This article by the late Lee Schipper appeared in the pages of World Streets several weeks before his death, at far too young an age.  And here four years later, as we continue to struggle to find ways to make our sector less catastrophically destructive and more people- and  climate-friendly, you will find that his tough words and uncompromising arguments are every bit as relevent today as they were back in 2011.  Why, one might ask, are we so very slow to learn?aThe editor.
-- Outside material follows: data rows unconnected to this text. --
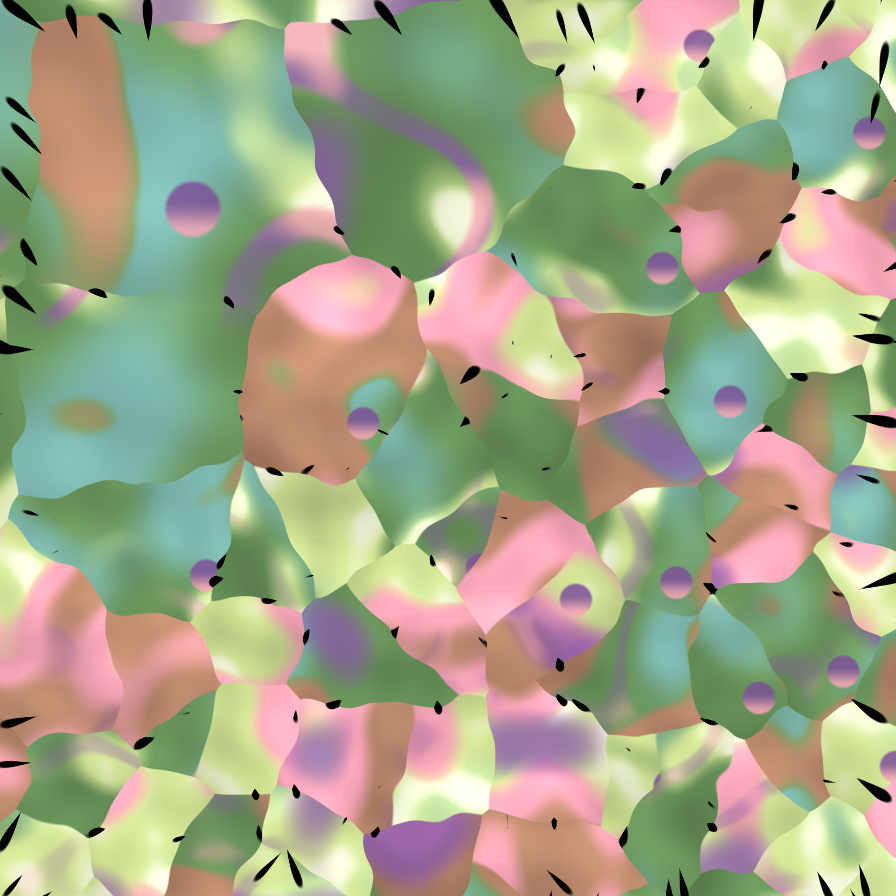
Give the GLSL for this background, as a Shadertoy shader.

```glsl
const float GRID = 9.0;           // small patches per canvas height
const int REACH = 3;              // search radius in grid cells
const float JITTER = 0.85;
const float SIZE_SPREAD = 0.025;
const float WOBBLE = 0.016;       // raggedness of the patch outlines
const float WOBBLE_FREQ = 19.0;
const float TINT_FREQ = 7.5;
const float TINT_DRIFT = 0.52;    // hue change inside one patch
const float CHIP_GRID = 22.0;
const float CHIP_SHARE = 0.5;
const vec3 GREEN = vec3(0.42, 0.59, 0.36);
const vec3 TEAL = vec3(0.45, 0.66, 0.63);
const vec3 LIME = vec3(0.86, 0.93, 0.61);
const vec3 CREAM = vec3(0.93, 0.94, 0.83);
const vec3 PINK = vec3(0.97, 0.65, 0.72);
const vec3 BROWN = vec3(0.71, 0.52, 0.41);
const vec3 VIOLET = vec3(0.54, 0.35, 0.66);
const vec3 BLACK = vec3(0.01);

vec2 hash2(vec2 p) {
    vec3 q = fract(p.xyx * vec3(0.1031, 0.1030, 0.0973));
    q += dot(q, q.yzx + 33.33);
    return fract((q.xx + q.yz) * q.zy);
}

float gradDot(vec2 cell, vec2 offset) {
    float a = 6.2832 * hash2(cell + 71.0).x;
    return dot(vec2(cos(a), sin(a)), offset);
}

float gradientNoise(vec2 p) {
    vec2 i = floor(p), f = fract(p);
    vec2 u = f * f * f * (f * (f * 6.0 - 15.0) + 10.0);
    vec2 e = vec2(1.0, 0.0);
    return mix(mix(gradDot(i, f), gradDot(i + e, f - e), u.x),
               mix(gradDot(i + e.yx, f - e.yx), gradDot(i + 1.0, f - 1.0), u.x), u.y);
}

// The upper left holds few, large patches
bool isCoarse(vec2 cell) {
    return cell.x < 6.0 && cell.y - 0.6 * cell.x > 2.5;
}

vec2 seedOf(vec2 cell) {
    return (cell + 0.5 + JITTER * (hash2(cell) - 0.5)) / GRID;
}

// Cyclic ramp green, lime, pink, brown
vec3 ramp(float t) {
    vec3 c = mix(GREEN, LIME, smoothstep(0.22, 0.34, t));
    c = mix(c, PINK, smoothstep(0.52, 0.63, t));
    c = mix(c, BROWN, smoothstep(0.68, 0.78, t));
    return mix(c, GREEN, smoothstep(0.91, 1.0, t));
}

// Soft painted interior of one patch
vec3 patchColor(vec2 p, vec2 cell) {
    vec2 rnd = hash2(cell + 19.0);
    bool coarse = isCoarse(cell);
    vec2 local = p - seedOf(cell);
    vec2 q = local * (coarse ? 0.6 : 1.0) * TINT_FREQ + rnd * 53.0;
    float drift = gradientNoise(q);
    float veil = gradientNoise(q * 0.9 + 17.0);
    float detail = gradientNoise(q * 2.3 + 41.0);
    float tone = coarse ? 0.05 + 0.36 * rnd.x : rnd.x;
    vec3 c = ramp(fract(tone + TINT_DRIFT * drift + 0.07 * detail));

    // Cool shadows on greens, pale lights on limes
    float greenness = smoothstep(0.02, 0.16, c.g - c.r);
    c = mix(c, TEAL, greenness * smoothstep(-0.05, 0.4, veil));
    float paleness = smoothstep(0.75, 0.88, c.g);
    c = mix(c, CREAM, paleness * smoothstep(0.0, 0.35, detail));
    c *= 1.0 + 0.25 * veil + 0.18 * detail;

    // Violet clouds and curved streaks
    float cloud = smoothstep(0.28, 0.5, gradientNoise(q * 0.8 + 83.0));
    float streak = smoothstep(0.09, 0.03, abs(veil + 0.08)) * smoothstep(0.0, 0.25, drift);
    c = mix(c, VIOLET, 0.8 * cloud);
    c = mix(c, mix(VIOLET, PINK, smoothstep(-0.1, 0.3, detail)),
            streak * (coarse ? 0.8 : 0.35));

    // Occasional round bead
    vec2 b = local - 0.07 * (rnd.yx - 0.5);
    float radius = coarse ? 0.034 : 0.02;
    float bead = smoothstep(radius, radius * 0.8, length(b)) * step(0.8, rnd.y);
    vec3 beadColor = mix(PINK, VIOLET * 0.9, smoothstep(-0.8, 0.3, b.y / radius));
    return clamp(mix(c, beadColor, 0.85 * bead), 0.0, 1.0);
}

// Coverage of dark tapered chips along seams and the canvas rim
float chips(vec2 p, vec2 size, float seam, float px) {
    float cover = 0.0;
    vec2 base = floor(p * CHIP_GRID);
    for (int j = -1; j <= 1; j++)
    for (int i = -1; i <= 1; i++) {
        vec2 cell = base + vec2(i, j);
        vec2 rnd = hash2(cell + 131.0), pick = hash2(cell + 277.0);
        if (pick.x > CHIP_SHARE) continue;
        vec2 center = (cell + 0.2 + 0.6 * rnd) / CHIP_GRID;
        vec2 gap = min(center, size - center);
        float rim = smoothstep(0.05, 0.02, min(gap.x, gap.y));
        vec2 outward = center - 0.5 * size;
        float angle = atan(outward.y, outward.x) + 1.4 * (pick.y - 0.5);
        vec2 axis = vec2(cos(angle), sin(angle)), d = p - center;
        vec2 q = vec2(dot(d, axis), dot(d, vec2(-axis.y, axis.x)));
        vec2 extent = mix(vec2(0.014, 0.007), vec2(0.029, 0.008), rim) * (0.7 + 0.5 * rnd.y);
        q /= extent;
        q.y /= clamp(0.65 + 0.5 * q.x, 0.12, 1.0);
        float dist = length(q) - 1.0 + seam * mix(45.0, 4.0, rim);
        cover = max(cover, smoothstep(px, -px, dist * extent.y));
    }
    return cover;
}

void mainImage(out vec4 fragColor, in vec2 fragCoord) {
    float px = 1.0 / iResolution.y;
    vec2 p = fragCoord * px;
    vec2 w = p * WOBBLE_FREQ;
    vec2 warped = p + WOBBLE * vec2(gradientNoise(w), gradientNoise(w + 37.0))
                    + WOBBLE * 1.5 * vec2(gradientNoise(w * 0.4 + 11.0), gradientNoise(w * 0.4 + 59.0));

    // Two nearest patches
    vec2 base = floor(warped * GRID), first = base, second = base;
    float d1 = 9.0, d2 = 9.0;
    for (int j = -REACH; j <= REACH; j++)
    for (int i = -REACH; i <= REACH; i++) {
        vec2 cell = base + vec2(i, j);
        if (isCoarse(cell) && mod(cell, 3.0) != vec2(1.0)) continue;
        float d = length(warped - seedOf(cell)) - SIZE_SPREAD * hash2(cell + 5.0).x;
        if (d < d1) { d2 = d1; second = first; d1 = d; first = cell; }
        else if (d < d2) { d2 = d; second = cell; }
    }
    float seam = d2 - d1;
    vec3 color = mix(patchColor(p, second), patchColor(p, first),
                     smoothstep(-1.5 * px, 1.5 * px, seam));
    color = mix(color, BLACK, chips(p, iResolution.xy * px, seam, px));
    fragColor = vec4(color, 1.0);
}
```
World Streets, Paris. 3 August 2011.

Our old friend and long time colleague Lee Schipper is sitting in a hospital bed in Berkeley California today, and since your editor is stuck in Paris and can’t visit him, we thought that while he gets his strength back we would  reach into our and others archives and publish a series of pieces to celebrate his deep knowledge of all that World Streets is about, his  excellent judgement and his world level communications skills. (And if you have something by Lee that you would like to share with our readers as we wait for him to swing back into action, please send it on.)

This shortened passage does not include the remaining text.